Some things the centralised Human Resources departments say matter a little, but most things don’t matter at all. My company issued a list of 20 questions which had to be asked at every job interview. You were then given a grid to mark each response out of five. A copy had to be sent to HR for their approval so they could check the person with the highest score got the job. All that is fine for an accountant or admin role but no use at all for a journalist. I never, ever sent the form off and my favourite two interview questions were always: 1) How many times have you knocked at a door with a barking Alsatian behind it? And 2) Kylie or Dannii?
If you borrow a high-powered air rifle from your managing director, do not try it out late in the evening even if you are the only person in the office. Or at least avoid using a filing cabinet as target practice. I felt the wind as what was left of the pellet rebounded past my face and a few weeks later…..Divisional Managing Director, eyeing the filing cabinet in my David Brent corner office rather nervously: “That looks suspiciously like a bullet hole”. Me (cheerily): “Yes, it does rather doesn’t it….?” DMD: “Is it a bullet hole?”
You can probably get a sense of what it was like working for Jon from all of that. Under his tutelage we had great fun and were encouraged to be bold and brave as reporters. He egged us all on with great wit and a cheeky twinkle in his eye, while sheltering us from any of the ‘management stuff’ that could easily get in the way. He was genuinely great to work for and cleverly coaxed the best out of us all to lift spirits after a dramatic round of staff cuts. So, without swelling his ego too much, it’s a bit of an honour to share his hilarious tales with you and I hope you enjoyed them as much as I did.
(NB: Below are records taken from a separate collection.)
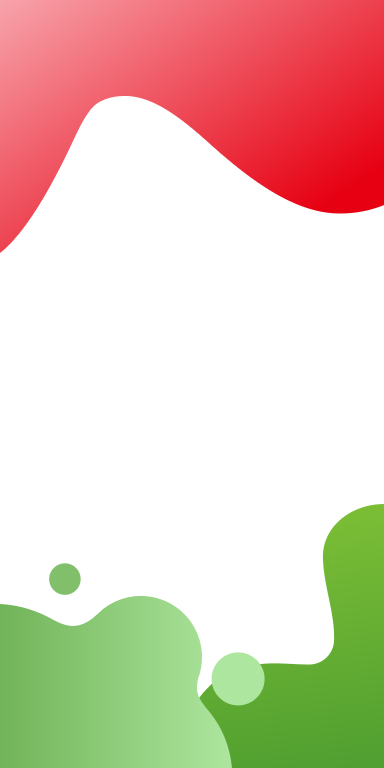
Write a WebGL 2 fragment shader that draws this background.

```glsl
#version 300 es
precision highp float;

uniform vec2 u_resolution;
out vec4 outColor;

// Smooth span between two knots, each holding position, value and slope
float span(float x, vec3 a, vec3 b) {
    float w = b.x - a.x;
    float t = clamp((x - a.x) / w, 0.0, 1.0);
    float s = 1.0 - t;
    return s * s * ((1.0 + 2.0 * t) * a.y + t * w * a.z)
         + t * t * ((1.0 + 2.0 * s) * b.y - s * w * b.z);
}

// Three joined spans through four knots
float curve(float x, vec3 a, vec3 b, vec3 c, vec3 d) {
    return x < b.x ? span(x, a, b) : x < c.x ? span(x, b, c) : span(x, c, d);
}

float circle(vec2 p, vec2 center, float radius) {
    return length(p - center) - radius;
}

// Antialiased coverage, where negative distances are inside
float coverage(float d) {
    float slope = length(vec2(dFdx(d), dFdy(d)));
    return clamp(0.5 - d / max(slope, 1e-5), 0.0, 1.0);
}

// Wave hanging from the top edge
float topWave(vec2 p) {
    vec3 middle = vec3(0.326, 1.75, 0.0);
    float rise = curve(p.x, vec3(0.0, 1.341, 0.8), vec3(0.195, 1.643, 2.15),
                       vec3(0.255, 1.732, 0.6), middle);
    float fall = curve(p.x, middle, vec3(0.547, 1.625, -0.9),
                       vec3(0.885, 1.444, 0.0), vec3(1.0, 1.466, -0.4 * -1.0));
    return (p.x < middle.x ? rise : fall) - p.y;
}

// Rounded mound in the lower left: shoulder, dome and flank
float leftMound(vec2 p) {
    float top = curve(p.x, vec3(0.0, 0.427, -0.05), vec3(0.135, 0.388, -0.55),
                      vec3(0.19, 0.37, 0.0), vec3(0.2526, 0.4, 0.95));
    float side = curve(p.y, vec3(0.0, 0.604, -0.1), vec3(0.154, 0.539, -0.85),
                       vec3(0.208, 0.513, 0.0), vec3(0.289, 0.526, 0.0));
    float shoulder = max(p.y - top, p.x - 0.2526);
    float flank = max(p.x - side, p.y - 0.289);
    return min(min(shoulder, flank), circle(p, vec2(0.367, 0.289), 0.159));
}

// Lower right bank: floor and wall joined by a round corner, with a domed top
float rightBank(vec2 p) {
    float wall = span(p.y, vec3(0.341, 0.87, 0.0), vec3(0.552, 0.841, 0.0));
    float ground = curve(p.x, vec3(0.518, 0.182, 1.3), vec3(0.56, 0.2266, 0.85),
                         vec3(0.682, 0.271, 0.1), vec3(0.805, 0.2695, 0.0));
    float cornerRadius = 0.065;
    vec2 q = vec2(p.x - wall, ground - p.y) + cornerRadius;
    float corner = cornerRadius - length(max(q, 0.0));
    vec2 domeRadii = vec2(0.159, 0.1354);
    float dome = (length((p - vec2(1.0, 0.552)) / domeRadii) - 1.0) * domeRadii.y;
    return min(dome, max(corner, p.y - 0.552));
}

vec3 ramp(vec3 from, vec3 to, float t) {
    return mix(from, to, clamp(t, 0.0, 1.0));
}

void main() {
    // Canvas spans 1 across and 2 up
    vec2 p = gl_FragCoord.xy / u_resolution * vec2(1.0, 2.0);

    vec3 paleGreen = vec3(0.68, 0.90, 0.62);
    vec3 red = ramp(vec3(0.97, 0.64, 0.67), vec3(0.902, 0.0, 0.07),
                    0.61 * p.x + 0.9 * (2.0 - p.y));
    vec3 leafGreen = ramp(vec3(0.49, 0.75, 0.21), vec3(0.31, 0.62, 0.19),
                          1.38 * (0.688 - p.y) + 0.2 * (p.x - 0.78));
    vec3 softGreen = ramp(vec3(0.445, 0.705, 0.345), paleGreen, p.x / 0.604);
    vec3 dotGreen = vec3(0.51, 0.75, 0.42);

    // Layers from back to front
    vec3 color = vec3(1.0);
    color = mix(color, red, coverage(topWave(p)));
    color = mix(color, leafGreen, coverage(rightBank(p)));
    color = mix(color, softGreen, coverage(leftMound(p)));
    color = mix(color, paleGreen, coverage(circle(p, vec2(0.62, 0.232), 0.069)));
    color = mix(color, dotGreen, coverage(circle(p, vec2(0.169, 0.492), 0.041)));
    outColor = vec4(color, 1.0);
}
```
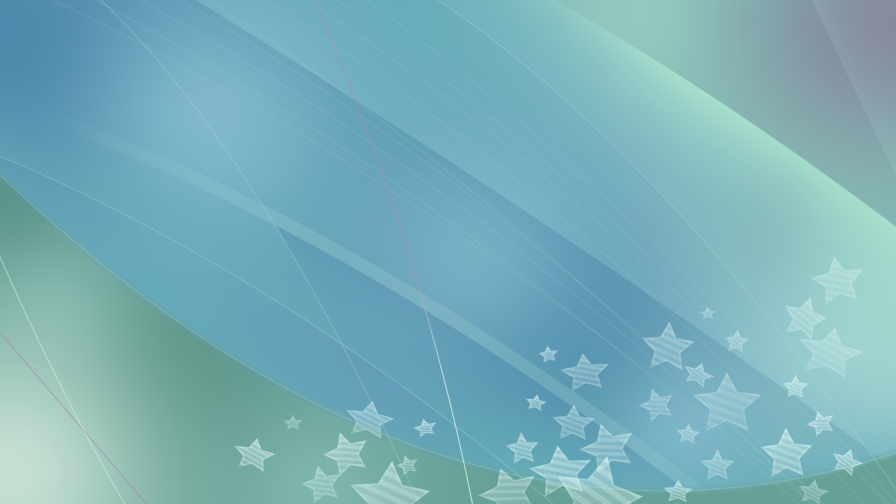
This background is drawn by a Shadertoy shader. Its source:

```glsl
// Soft blue and mint backdrop: blurred colour glows, curved translucent veils,
// fine arcs and a drift of striped glass stars rising to the lower right.
// Curves are parabolas y = a + b*x + c*x*x, in units of the canvas height.

const vec3 BLUE  = vec3(0.39, 0.61, 0.72);
const vec3 DEEP  = vec3(0.28, 0.51, 0.66);
const vec3 SKY   = vec3(0.54, 0.75, 0.82);
const vec3 TEAL  = vec3(0.40, 0.69, 0.72);
const vec3 AQUA  = vec3(0.66, 0.85, 0.83);
const vec3 MINT  = vec3(0.66, 0.88, 0.80);
const vec3 HAZE  = vec3(0.50, 0.71, 0.70);
const vec3 MAUVE = vec3(0.53, 0.51, 0.59);
const vec3 LEAF  = vec3(0.40, 0.63, 0.59);
const vec3 MOSS  = vec3(0.32, 0.55, 0.50);
const vec3 PALE  = vec3(0.79, 0.89, 0.84);
const vec3 GLASS = vec3(0.86, 0.96, 0.95);
const vec3 ROSE  = vec3(0.64, 0.56, 0.68);

const vec3 LEAF_EDGE = vec3(0.653, -0.95, 0.36);
const vec3 MINT_EDGE = vec3(1.458, -0.262, -0.14);
const vec3 MID_EDGE  = vec3(1.232, -0.583, -0.04);
const vec3 RIBBON    = vec3(0.79, -0.35, -0.155);
const vec3 LOW_ARC   = vec3(0.69, -0.42, -0.19);
const vec3 STEEP_ARC = vec3(1.15, -0.55, -1.0);
const vec3 RIGHT_ARC = vec3(1.266, 0.068, -0.43);
const vec3 ROSE_ARC  = vec3(0.9375, -0.20, -0.1125);

const int STAR_COUNT = 34;
const int ARC_COUNT = 9;
const float LINE_WIDTH = 0.0022;
const float STAR_INNER = 0.5;

float hash(float n) { return fract(sin(n * 127.1 + 3.7) * 4375.85); }

// Signed distance above a parabola, to first order
float above(vec2 p, vec3 c) {
    float slope = c.y + 2.0 * c.z * p.x;
    return (p.y - c.x - p.x * (c.y + c.z * p.x)) / sqrt(1.0 + slope * slope);
}

float side(float d) { float e = 1.0 / iResolution.y; return smoothstep(-e, e, d); }

// Sheet with a crisp edge at d = 0 that fades towards positive d
float veil(float d, float depth) { return side(d) * exp(-max(d, 0.0) / depth); }

float line(float d) {
    float e = 1.0 / iResolution.y;
    return 1.0 - smoothstep(0.0, max(LINE_WIDTH, 1.3 * e), abs(d));
}

// Blend a blurred spot of colour; spot = centre and radius
void glow(inout vec3 col, vec2 p, vec3 spot, vec3 tint, float strength) {
    vec2 q = (p - spot.xy) / spot.z;
    col = mix(col, tint, strength * exp(-dot(q, q)));
}

// Signed distance to a five-pointed star of radius r
float starDistance(vec2 p, float r) {
    const vec2 k = vec2(0.80902, -0.58779);
    const vec2 m = vec2(-k.x, k.y);
    p.x = abs(p.x);
    p -= 2.0 * max(dot(k, p), 0.0) * k;
    p -= 2.0 * max(dot(m, p), 0.0) * m;
    p.x = abs(p.x);
    p.y -= r;
    vec2 arm = STAR_INNER * vec2(-k.y, k.x) - vec2(0.0, 1.0);
    float h = clamp(dot(p, arm) / dot(arm, arm), 0.0, r);
    return length(p - arm * h) * sign(p.y * arm.x - p.x * arm.y);
}

void mainImage(out vec4 fragColor, in vec2 fragCoord) {
    vec2 p = fragCoord / iResolution.y;
    p.x *= 1.7778 * iResolution.y / iResolution.x;

    // Blue field
    vec3 col = BLUE;
    glow(col, p, vec3(0.85, 1.02, 0.42), TEAL, 0.75);
    glow(col, p, vec3(0.35, 0.50, 0.28), TEAL, 0.5);
    glow(col, p, vec3(0.02, 0.90, 0.27), DEEP, 0.85);
    glow(col, p, vec3(0.43, 0.78, 0.22), SKY, 0.85);
    glow(col, p, vec3(1.17, 0.30, 0.28), DEEP, 0.85);
    glow(col, p, vec3(0.95, 0.50, 0.20), SKY, 0.65);
    glow(col, p, vec3(1.05, 0.02, 0.25), TEAL, 0.6);
    glow(col, p, vec3(1.72, 0.30, 0.33), AQUA, 0.9);
    glow(col, p, vec3(1.36, 0.14, 0.13), SKY, 0.7);
    glow(col, p, vec3(1.58, 0.03, 0.16), TEAL, 0.4);

    // Mint band and the hazy corner above it
    float mintD = above(p, MINT_EDGE);
    col = mix(col, MINT, exp(-abs(mintD) / 0.19) * smoothstep(0.75, 1.4, p.x));
    glow(col, p, vec3(1.50, 0.54, 0.13), HAZE, 0.5);
    vec3 corner = HAZE;
    glow(corner, p, vec3(1.28, 1.0, 0.18), MINT, 0.5);
    glow(corner, p, vec3(1.74, 0.94, 0.24), MAUVE, 0.95);
    col = mix(col, corner, side(mintD) * 0.88);

    // Translucent sheets
    float midD = above(p, MID_EDGE);
    col = mix(col, SKY, 0.28 * veil(midD, 0.13));
    col = mix(col, DEEP, 0.25 * veil(-midD, 0.11));
    col = mix(col, SKY, 0.18 * veil(above(p, RIGHT_ARC), 0.08));
    float ribbonD = above(p, RIBBON);
    col = mix(col, AQUA, 0.24 * side(ribbonD) * side(0.026 - ribbonD) * smoothstep(0.0, 0.6, p.x));
    col = mix(col, DEEP, 0.28 * veil(-ribbonD, 0.07) * side(above(p, STEEP_ARC)));
    col = mix(col, TEAL, 0.35 * veil(above(p, LOW_ARC), 0.08));

    // Green lower-left ground
    vec3 ground = LEAF;
    glow(ground, p, vec3(0.34, 0.29, 0.22), MOSS, 0.75);
    glow(ground, p, vec3(0.02, 0.59, 0.13), MOSS, 0.7);
    glow(ground, p, vec3(0.12, 0.39, 0.13), AQUA, 0.3);
    glow(ground, p, vec3(0.64, 0.03, 0.17), AQUA, 0.35);
    glow(ground, p, vec3(0.02, 0.06, 0.29), PALE, 0.95);
    float leafD = above(p, LEAF_EDGE);
    col = mix(col, TEAL, 0.45 * veil(leafD, 0.06));
    col = mix(col, ground, smoothstep(0.012, -0.012, leafD));

    // Fine arcs
    float arcs = line(above(p, STEEP_ARC)) + line(above(p, LOW_ARC)) + line(above(p, RIGHT_ARC)) + line(leafD);
    for (int i = 0; i < ARC_COUNT; i++) {
        float t = float(i) / float(ARC_COUNT);
        vec3 arc = vec3(1.05 + 0.42 * t, -0.40 - 0.12 * hash(float(i)), -0.12 - 0.10 * t);
        arcs += 0.45 * line(above(p, arc));
    }
    col = mix(col, AQUA, 0.28 * min(arcs, 1.5));
    float roseD = p.x - ROSE_ARC.x - p.y * (ROSE_ARC.y + ROSE_ARC.z * p.y);
    col = mix(col, mix(GLASS, ROSE, smoothstep(0.2, 0.5, p.y)), 0.65 * line(roseD));
    col = mix(col, ROSE, 0.6 * line(above(p, vec3(0.34, -1.17, 0.0))));
    col = mix(col, GLASS, 0.4 * line(above(p, vec3(0.49, -2.25, 1.1))));
    col = mix(col, AQUA, 0.18 * veil(above(p, vec3(4.35, -2.08, 0.0)), 0.07));

    // Striped glass stars, denser to the right and larger near the bottom
    for (int i = 0; i < STAR_COUNT; i++) {
        float n = float(i);
        vec2 u = fract(0.5 + n * vec2(0.7549, 0.5698));
        float x = mix(0.42, 1.76, pow(u.x, 0.6));
        vec2 q = p - vec2(x, 0.30 * x * u.y);
        float r = mix(0.022, 0.085, pow(hash(n), 1.6)) * (1.1 - 0.45 * u.y);
        float a = 0.7 * (hash(n + 50.0) - 0.5);
        q = mat2(cos(a), -sin(a), sin(a), cos(a)) * q;
        q.y *= 1.0 + 0.35 * hash(n + 90.0);
        float d = starDistance(q, r);
        float stripes = smoothstep(-0.3, 0.3, sin((q.y + 0.4 * q.x) / r * 22.0));
        float fill = 0.26 + 0.14 * q.y / r + 0.16 * stripes;
        float rim = 0.2 * smoothstep(-0.006, 0.0, d);
        col = mix(col, GLASS, side(-d) * (fill + rim) * mix(0.7, 1.2, hash(n + 20.0)));
    }
    fragColor = vec4(col, 1.0);
}
```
If you’ve got any tales from the newsroom you want to share, get in touch in the contact box below, I’d love to hear them.